This is a lonely part of the world and for peace of mind single vehicles should have a satellite phone. For dependable connectivity in the most remote locations, we travel with the powerful little IsatPhone2 from Inmarsat – supplied in South Africa by Globecomm.
It is simple to operate, with high voice quality and reliable call stability. Just in case you need to be reachable from home, you can leave it switched on in your vehicle (160 hours of standby time) and receive notification of inbound calls even with the antenna stowed. A tracking and assistance button keeps people updated of your GPS coordinates when it matters.
It was Saturday afternoon as we drove into Mapai and most of the locals were congregated alongside the soccer field. We had no luck finding a safe campsite despite stopping to ask at the police station and the fuel pump, so we set our Tracks4Africa destination as the Limpopo Transfrontier Park. The 25km to the gate is a tortuous drive on eroded soil, but fortunately the Limpopo was almost bone dry and we crossed it easily. The only hiccup was the community boom, manned by Rodgers, who spoke excellent English. To have it lifted we first had to fork out 300 meticals, he explained. No way, we complained, and when he heard that we wanted to come back early the next morning, he promptly discounted the toll fee to 400 mets “in and out”. What could we say?
Crossing into Zimbabwe
From Mapai it took an hour to the Zimbabwe Chicualacuala/Sango Border Post. All the officials on both sides were courteous and friendly, no vehicle searches, no hassles whatsoever. Another hour later we arrived at Mabalauta Park Office in Gonarezhou National Park, to pay our Zimparks fees: conservation US$8 per person per day, camping US$12 pppd and vehicle US$2 pd. From there it was a long and mostly boring drive: 3 hours and 15 minutes through dusty mopane veld to Chinguli, one of the most beautiful campsites in the park, where we joined up with our friends.
Gonarezhou is a favourite of the T4A community, we realised, as the maps guided us expertly through minor and major explorations over the next two days, including the iconic Chilojo Cliffs and Chipinda Pools. We found more game than we bargained for and loved the unfenced rustic camps with their thatched gazebos. In short, we too surrendered to the park’s charms, mainly for its wildness and incredible beauty.
Travelling through Mozambique?
Now in its second edition, the Tracks4Africa Mozambique and Malawi paper map is the largest available map of these two countries.
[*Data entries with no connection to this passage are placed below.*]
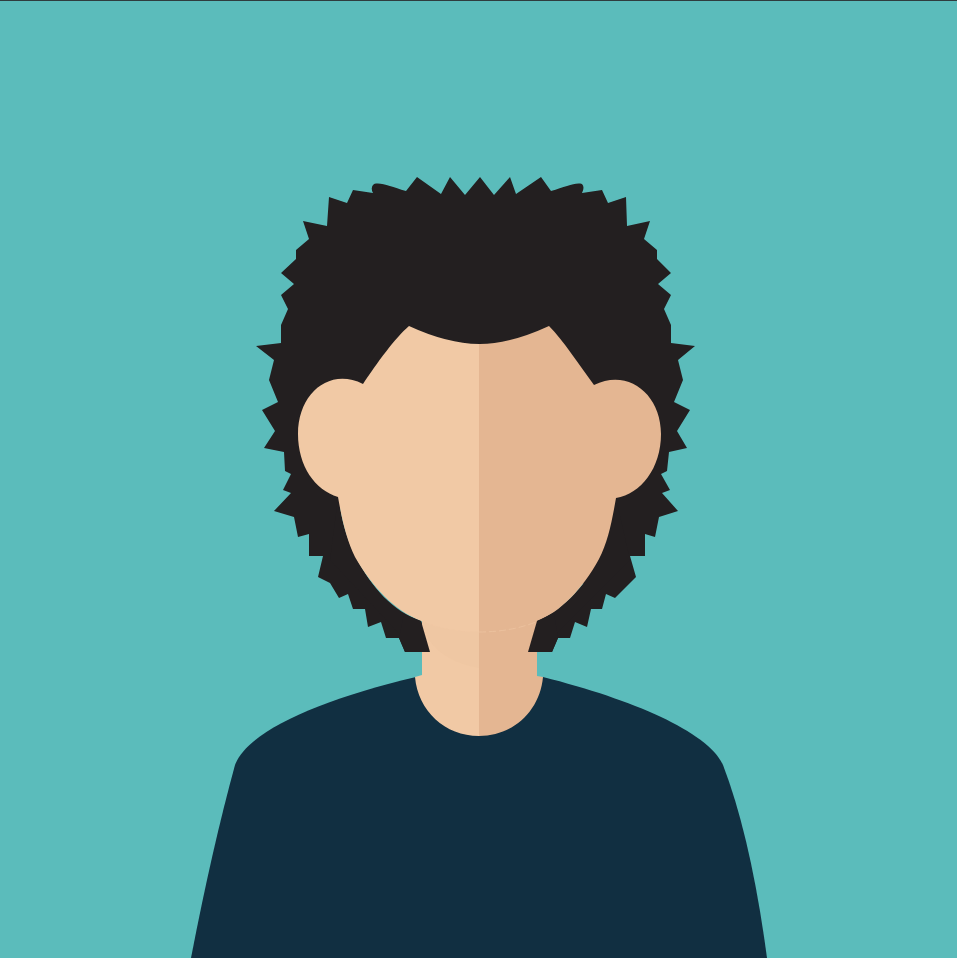
<!DOCTYPE html>
<html lang="en">
<head>
<meta charset="utf-8">
<title>Avatar with curly hair</title>
<style>
:root {
  --teal: #5bbcbb;
  --hair: #231f20;
  --skin-light: #f1c9a5;
  --skin-shade: #e4b692;
  --shirt: #112f41;
  --edge: #2f3c3e;
}
html, body { margin: 0; height: 100%; overflow: hidden; background: var(--teal); }
.avatar { display: block; width: 957px; height: 958px; }
.backdrop { fill: var(--teal); }
.top-edge { fill: var(--edge); }
.hair { fill: var(--hair); }
.light { fill: var(--skin-light); }
.shade { fill: var(--skin-shade); }
.shirt { fill: var(--shirt); }
.chin-line { fill: none; stroke: var(--skin-light); stroke-width: 1; stroke-dasharray: 7 3; opacity: .6; }
.chin-shadow { fill: var(--skin-shade); opacity: .14; }
.gap { fill: var(--teal); }
</style>
</head>
<body>
<svg class="avatar" viewBox="0 0 957 958" role="img" aria-label="Faceless person with curly black hair and a navy shirt">
  <defs>
    <clipPath id="left-half"><rect x="0" y="0" width="479" height="958"/></clipPath>
    <clipPath id="right-half"><rect x="479" y="0" width="478" height="958"/></clipPath>
    <g id="skin">
      <path d="M422 600H537V676L543 677C540 711 513 736 479 736C445 736 418 711 415 677L422 675Z"/>
      <path d="M409 326Q448 344 480 344Q510 344 549 326C563 340 580 366 594 385C628 368 661 394 661 434C661 468 641 494 616 498C612 521 608 542 599 559C582 590 560 612 537 621Q510 632 479 632Q448 632 421 621C394 610 373 588 355 557C347 541 342 520 338 497C315 490 298 466 298 434C298 394 329 367 363 384C377 363 395 338 409 326Z"/>
    </g>
  </defs>

  <rect class="backdrop" width="957" height="958"/>
  <rect class="top-edge" width="957" height="1"/>

  <path class="shirt" d="M191 958Q212 849 235 765C247 732 318 700 416 677H543C634 700 708 732 723 765Q751 838 767 958Z"/>

  <path class="hair" d="M417 177L441 194L450 177L465 195L480 177L494 195L510 177L516 194L541 177L551 191C566 187 575 182 582 184Q585 187 582 193L602 190L608 203L626 197L627 226L650 221L644 239L657 250V259L671 273L658 284L671 295L664 309L671 325V343L695 346L678 360L683 380L674 402L690 410L677 431L687 448L669 452L667 471L661 474L670 490L662 493L678 511L659 517L655 537L645 534V556H630L636 577L615 598L606 594L602 609H591L587 627L575 622L570 638H558L552 652H528L537 621L560 560V400H400V560L421 621L430 652H405L399 638H386L381 622L368 627L365 609H353L348 594L339 598L330 583L318 577L323 556H309V534L298 537L294 517L274 511L291 493L283 490L291 474L285 471L284 452L264 448L275 431L262 410L278 402L269 380L274 360L256 346L281 343V325L288 309L281 295L294 284L281 273L296 259V250L309 239L303 221L327 226L329 197L347 203L353 190L373 193Q370 187 374 184C382 182 391 187 406 191Z"/>

  <path class="gap" d="M340 506C344 538 360 570 379 592Q398 615 421 622L430 600L360 520ZM530 600L537 622C556 614 572 601 585 583Z"/>
  <path class="hair" d="M338 497C341 524 347 544 355 557C372 588 393 611 421 621L405 640L330 560ZM616 498C612 523 606 545 599 559C584 588 560 612 537 620L550 640L630 560Z"/>

  <g class="light" clip-path="url(#left-half)"><use href="#skin"/></g>
  <g class="shade" clip-path="url(#right-half)"><use href="#skin"/></g>

  <path class="chin-shadow" d="M421 621Q448 632 479 632V668Q444 662 429 640Z"/>
  <path class="chin-line" d="M479 632Q510 632 536 622"/>

  <g class="hair">
    <path d="M421 621L430 652H405L399 638L404 614Z"/>
    <path d="M537 621L528 652H552L558 638L554 613Z"/>
  </g>
</svg>
</body>
</html>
At a 1:1,000,000 scale, it gives a large view of roads, both major and minor, tracks and trails included. Pins indicate distances and travel times, making this map an indispensable tool for planning.